Jonathan was referred to a Providence-based urologist who used ultrasound testing to diagnose the young athlete with ureteropelvic junction (UPJ) obstruction. This condition, which occurs in approximately 1 out of every 1,500 children, is a blockage between the kidney and ureter. The blockage impedes the flow of urine and if unresolved, can lead to permanent kidney damage.
“It all made sense. Anytime Jonathan was hydrating more than usual, like at a game or on vacation, he would get the pain,” Karen says. “It turns out his kidneys were overtaxed and flooded, which was causing the pain.”
By the time he was diagnosed, Jonathan was suffering from kidney blockage symptoms every day. The next step was clear: the blockage needed to be surgically removed to relieve the obstruction and prevent kidney damage and loss of function.
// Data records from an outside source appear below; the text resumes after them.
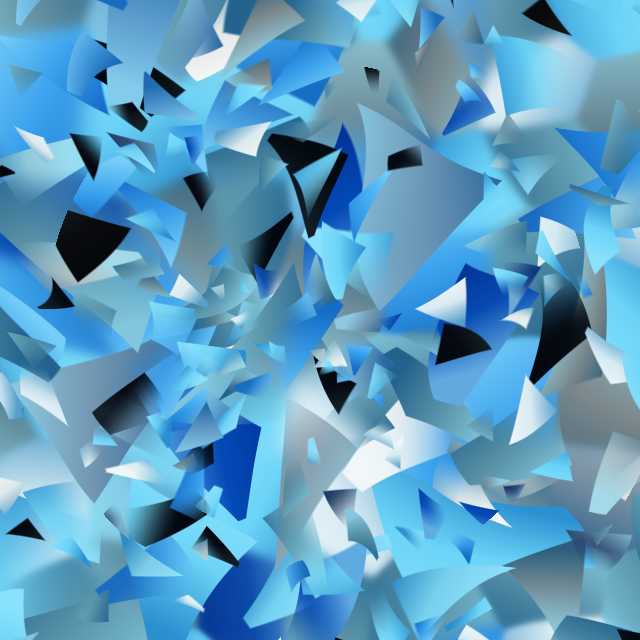
Reproduce this background procedurally as a three.js fragment shader.

```glsl
// Abstract field of blue, cyan, grey and white shards with black slivers.
// A soft-edged Voronoi ground is overlaid with four layers of curved,
// shaded triangles, many fading out on one side; a noise warp bends all edges.

varying vec2 vUv;

const vec3 CYAN  = vec3(0.42, 0.83, 0.97);
const vec3 MUTED = vec3(0.34, 0.57, 0.66);
const vec3 AZURE = vec3(0.22, 0.63, 0.93);
const vec3 PALE  = vec3(0.84, 0.92, 0.95);
const vec3 DEEP  = vec3(0.01, 0.29, 0.72);
const vec3 DARK  = vec3(0.02, 0.04, 0.07);
const vec3 SHADE = vec3(0.40, 0.68, 0.84);  // multiplier on the dim side
const vec3 GLOW  = vec3(0.62, 0.92, 1.00);  // tint on the lit side
const vec3 WARM  = vec3(1.05, 0.99, 0.96);  // cast of the greyed shards

const float FACETS = 6.5;        // ground cells across the canvas
const float SHARDS = 5.0;        // shard cells across, largest layer
const float LAYER_SCALE = 1.55;  // growth in count from layer to layer
const float EDGE = 0.0013;       // half width of a smoothed edge
const float WARP = 0.085;
const float WARP_FREQ = 3.6;

vec4 hash4(vec2 p) {
  vec4 q = fract(p.xyxy * vec4(0.1031, 0.1030, 0.0973, 0.1099));
  q += dot(q, q.wzxy + 33.33);
  return fract((q.xxyz + q.yzzw) * q.zywx);
}

// Smooth value noise, two independent channels
vec2 noise2(vec2 p) {
  vec2 i = floor(p), f = fract(p);
  f = f * f * (3.0 - 2.0 * f);
  vec2 low = mix(hash4(i).xy, hash4(i + vec2(1.0, 0.0)).xy, f.x);
  vec2 high = mix(hash4(i + vec2(0.0, 1.0)).xy, hash4(i + 1.0).xy, f.x);
  return mix(low, high, f.y);
}

vec2 direction(float turn) {
  return vec2(cos(turn * 6.2832), sin(turn * 6.2832));
}

// Palette entry by share, some greyed, shaded along t from -1 to 1
vec3 shardColor(float pick, float greying, float t) {
  vec3 c = pick < 0.27 ? CYAN : pick < 0.49 ? MUTED : pick < 0.71 ? AZURE
         : pick < 0.86 ? PALE : pick < 0.93 ? DEEP : DARK;
  vec3 grey = dot(c, vec3(0.3, 0.5, 0.2)) * WARM;
  c = mix(c, grey, 0.8 * pow(greying, 4.0));
  c = mix(c, c * SHADE, clamp(-t, 0.0, 1.0));
  float lift = pick < 0.93 ? 0.6 : 0.1;
  return mix(c, mix(GLOW, vec3(1.0), step(0.71, pick) * step(pick, 0.86)),
             lift * clamp(t, 0.0, 1.0));
}

// Voronoi ground whose borders vary from crisp to blurred
vec3 ground(vec2 p) {
  p *= FACETS;
  vec2 cell = floor(p);
  float sharpness = exp2(mix(2.5, 6.0, noise2(p * 0.4 + 7.0).x));
  vec3 sum = vec3(0.0);
  float total = 0.0;
  for (int y = -1; y <= 1; y++) {
    for (int x = -1; x <= 1; x++) {
      vec2 id = cell + vec2(float(x), float(y));
      vec4 h = hash4(id + 51.0);
      vec2 away = p - id - mix(vec2(0.15), vec2(0.85), h.xy);
      float weight = exp(-sharpness * (dot(away, away) - 0.4));
      float t = 1.2 * dot(away, direction(h.x * 7.0 + h.y));
      sum += weight * shardColor(h.z * 0.92, h.w, t);
      total += weight;
    }
  }
  return sum / total;
}

// Paints one layer of shards, one per grid cell, over the colour below
vec3 paintShards(vec3 below, vec2 p, float count, float layer, float density) {
  p *= count;
  vec2 cell = floor(p);
  for (int y = -1; y <= 1; y++) {
    for (int x = -1; x <= 1; x++) {
      vec2 id = cell + vec2(float(x), float(y));
      vec4 place = hash4(id + 17.0 * layer + 103.0);
      vec4 form = hash4(id + 29.0 * layer + 211.0);
      vec4 look = hash4(id + 41.0 * layer + 307.0);
      if (place.z > density) continue;

      // Local frame: rotated, squeezed and bent
      float radius = mix(0.65, 1.1, form.x);
      vec2 q = (p - id - mix(vec2(0.2), vec2(0.8), place.xy)) / radius;
      float disc = length(q) - 1.0;
      vec2 axis = direction(place.w);
      q = vec2(dot(q, axis), dot(q, vec2(-axis.y, axis.x)));
      float squeeze = mix(1.0, 2.4, form.y * form.y);
      q.y = q.y * squeeze + (form.z - 0.5) * 0.9 * q.x * q.x;

      // Triangle of three half planes, cut by the disc
      float d = disc;
      for (int k = 0; k < 3; k++) {
        float r = fract(form.w * (3.7 + 5.3 * float(k)));
        vec2 normal = direction((float(k) + 0.5 * (r - 0.5)) / 3.0);
        d = max(d, dot(q, normal) - mix(0.2, 0.55, r));
      }
      float blur = EDGE * count * squeeze / radius;
      float cover = smoothstep(blur, -blur, d);
      float fade = look.z < 0.45 ? 1.0 : smoothstep(-0.55, 0.3, q.x);
      float t = 1.5 * dot(q, direction(look.w));
      float pick = look.x * min(0.93 + 0.06 * layer, 1.05);
      below = mix(below, shardColor(pick, look.y, t), cover * fade);
    }
  }
  return below;
}

void main() {
  vec2 p = vUv + WARP * (noise2(vUv * WARP_FREQ + 3.0) - 0.5);
  vec3 color = ground(p);
  // Small shards thin out towards the borders
  float border = smoothstep(0.3, 0.65, length(vUv - 0.5));
  float count = SHARDS;
  for (int i = 0; i < 4; i++) {
    float layer = float(i);
    float density = mix(0.85 - 0.2 * layer, 0.6 - 0.19 * layer, border);
    color = paintShards(color, p + 0.37 * layer, count, layer, density);
    count *= LAYER_SCALE;
  }
  gl_FragColor = vec4(color, 1.0);
}
```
“Jonathan’s urologist was really good about discussing our options regarding surgery,” Karen says. “He discussed the pros and cons of open versus minimally invasive robotic surgery (MIS) and due to the faster recovery time, we decided to go to Boston Children’s Hospital for robotic surgery.”
Minimally invasive robotic surgery is done through small incisions using miniaturized surgical tools and cameras or telescopes. It results in less scarring and a quicker recovery time compared to open procedures.
Jonathan’s urologist referred the family to Dr. Richard Yu, director of Boston Children’s Robotic Surgery Program.
Jonathan and Yu hit it off, and surgery was scheduled quickly.
After months of pain, Jonathan’s surgery brought the relief he needed. He went home the next day and returned to normal physical activity one week later.
“Jonathan was a star patient. He bounced back quickly and was a pleasure to work with,” Yu says. “I love doing what I do when I see patients like Jonathan who bounce right back after major surgery and move forward with living their lives symptom-free.”
The spunky, nine-year-old is back to being an active kid again. He returned to the lacrosse field, traveled with his family on his dream vacation and is gearing up for fall soccer.
“Jonathan is better than ever,” mom says.
Watch the video below about minimally invasive surgery at Boston Children’s Hospital.